Researchers at Academia Sinica have completed the development of a new "sugar chip" that can diagnose cancerous cells and bacterial or viral infections within seconds with high accuracy, sources said yesterday. The chips, based on glycan micro-array technology, detect specific interactions between carbohydrates and proteins to determine the onset of known diseases, academics said. The team at the Genomics Research Center will next use the chip to try to detect HIV and avian influenza. Liang Pi-hui (梁碧惠), a post-doctoral researcher at the center, said the chip only required a small sample and just seconds to produce results with nearly 100 percent accuracy.

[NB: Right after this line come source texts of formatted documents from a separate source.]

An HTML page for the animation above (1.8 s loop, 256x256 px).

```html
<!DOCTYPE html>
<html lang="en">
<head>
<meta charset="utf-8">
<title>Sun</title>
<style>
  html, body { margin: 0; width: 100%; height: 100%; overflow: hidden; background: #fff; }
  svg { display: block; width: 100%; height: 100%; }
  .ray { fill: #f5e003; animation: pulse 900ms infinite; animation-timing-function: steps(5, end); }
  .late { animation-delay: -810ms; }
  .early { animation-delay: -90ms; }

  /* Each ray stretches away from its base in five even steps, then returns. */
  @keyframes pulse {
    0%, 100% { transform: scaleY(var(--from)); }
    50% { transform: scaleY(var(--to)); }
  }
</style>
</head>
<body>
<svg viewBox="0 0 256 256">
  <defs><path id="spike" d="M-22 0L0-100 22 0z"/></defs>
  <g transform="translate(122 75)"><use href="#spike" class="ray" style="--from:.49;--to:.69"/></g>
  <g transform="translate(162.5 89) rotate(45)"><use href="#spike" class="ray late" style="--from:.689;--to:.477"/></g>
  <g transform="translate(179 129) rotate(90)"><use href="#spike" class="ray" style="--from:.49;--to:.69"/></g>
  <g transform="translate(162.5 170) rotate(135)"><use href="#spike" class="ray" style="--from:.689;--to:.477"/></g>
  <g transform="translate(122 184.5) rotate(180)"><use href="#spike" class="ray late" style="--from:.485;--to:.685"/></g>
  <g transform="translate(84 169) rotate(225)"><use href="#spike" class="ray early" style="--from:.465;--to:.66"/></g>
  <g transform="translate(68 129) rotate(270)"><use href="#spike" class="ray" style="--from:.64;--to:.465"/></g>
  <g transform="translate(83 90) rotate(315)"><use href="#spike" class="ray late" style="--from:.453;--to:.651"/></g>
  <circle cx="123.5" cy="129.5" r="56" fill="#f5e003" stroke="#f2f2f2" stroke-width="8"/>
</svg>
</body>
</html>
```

TOO CLOSE FOR COMFORT: A US Air Force KC-135 tanker came less than 1,000 feet of an EVA plane and was warned off by a Taipei air traffic controller, a report said A US aerial refueling aircraft came very close to an EVA Airways jet in the airspace over southern Taiwan, a military aviation news Web site said. A report published by Alert 5 on Tuesday said that automatic dependent surveillance–broadcast (ADS-B) data captured by planfinder.net on Wednesday last week showed a US Air Force KC-135 tanker “coming less than 1,000 feet [305m] vertically with EVA Air flight BR225 as both aircraft crossed path south of Taiwan” that morning. The report included an audio recording of a female controller from the Taipei air traffic control center telling the unidentified aircraft that it was
A series of discussions on the legacy of martial law and authoritarianism are to be held at the Taipei International Book Exhibition this month, featuring findings and analysis by the Transitional Justice Commission. The commission and publisher Book Republic organized the series, entitled “Escaping the Nation’s Labyrinth of Memory: What Authoritarian Symbols and Records Can Tell Us,” to help people navigate narratives through textual analysis and comparisons with other nations. The four-day series is to begin on Thursday next week with a discussion between commission Chairwoman Yang Tsui (楊翠), Polish-language translator Lin Wei-yun (林蔚昀), and Polish author and artist Pawel Gorecki comparing
MOVING OUT: A former professor said that rent and early education costs in Taipei are the nation’s highest, which makes it difficult for young people to start families The population of Taipei last year fell to the lowest in 23 years due to high rent, more transportation options and the expansion of northern cities into a single metropolis, academics and city officials said on Monday. Data released this month by the Ministry of the Interior showed that the capital was home to 2,602,418 people last year, down 42,623 from 2019. The decline is second only to 1993, when the population fell by 42,828 people, while Taipei’s population was the lowest it has been since 1997. Taipei saw the biggest drop among the six special municipalities, while Taoyuan led the group in
A legislator yesterday called for authorities to investigate the sale of Chinese-made, Internet-connected karaoke machines containing “propaganda songs.” Democratic Progressive Party Legislator Chen Ting-fei (陳亭妃) said she was approached by a person who had discovered Chinese patriotic songs such as My Motherland (我的祖國) — which is commonly referred to as China’s “second national anthem” — in Chinese-made karaoke devices sold in Taiwan. The machines are popular, as they can connect to the Internet, providing access to thousands of songs, she said. One retailer, who asked to remain anonymous, said that the machines first entered the local market about three years ago, starting with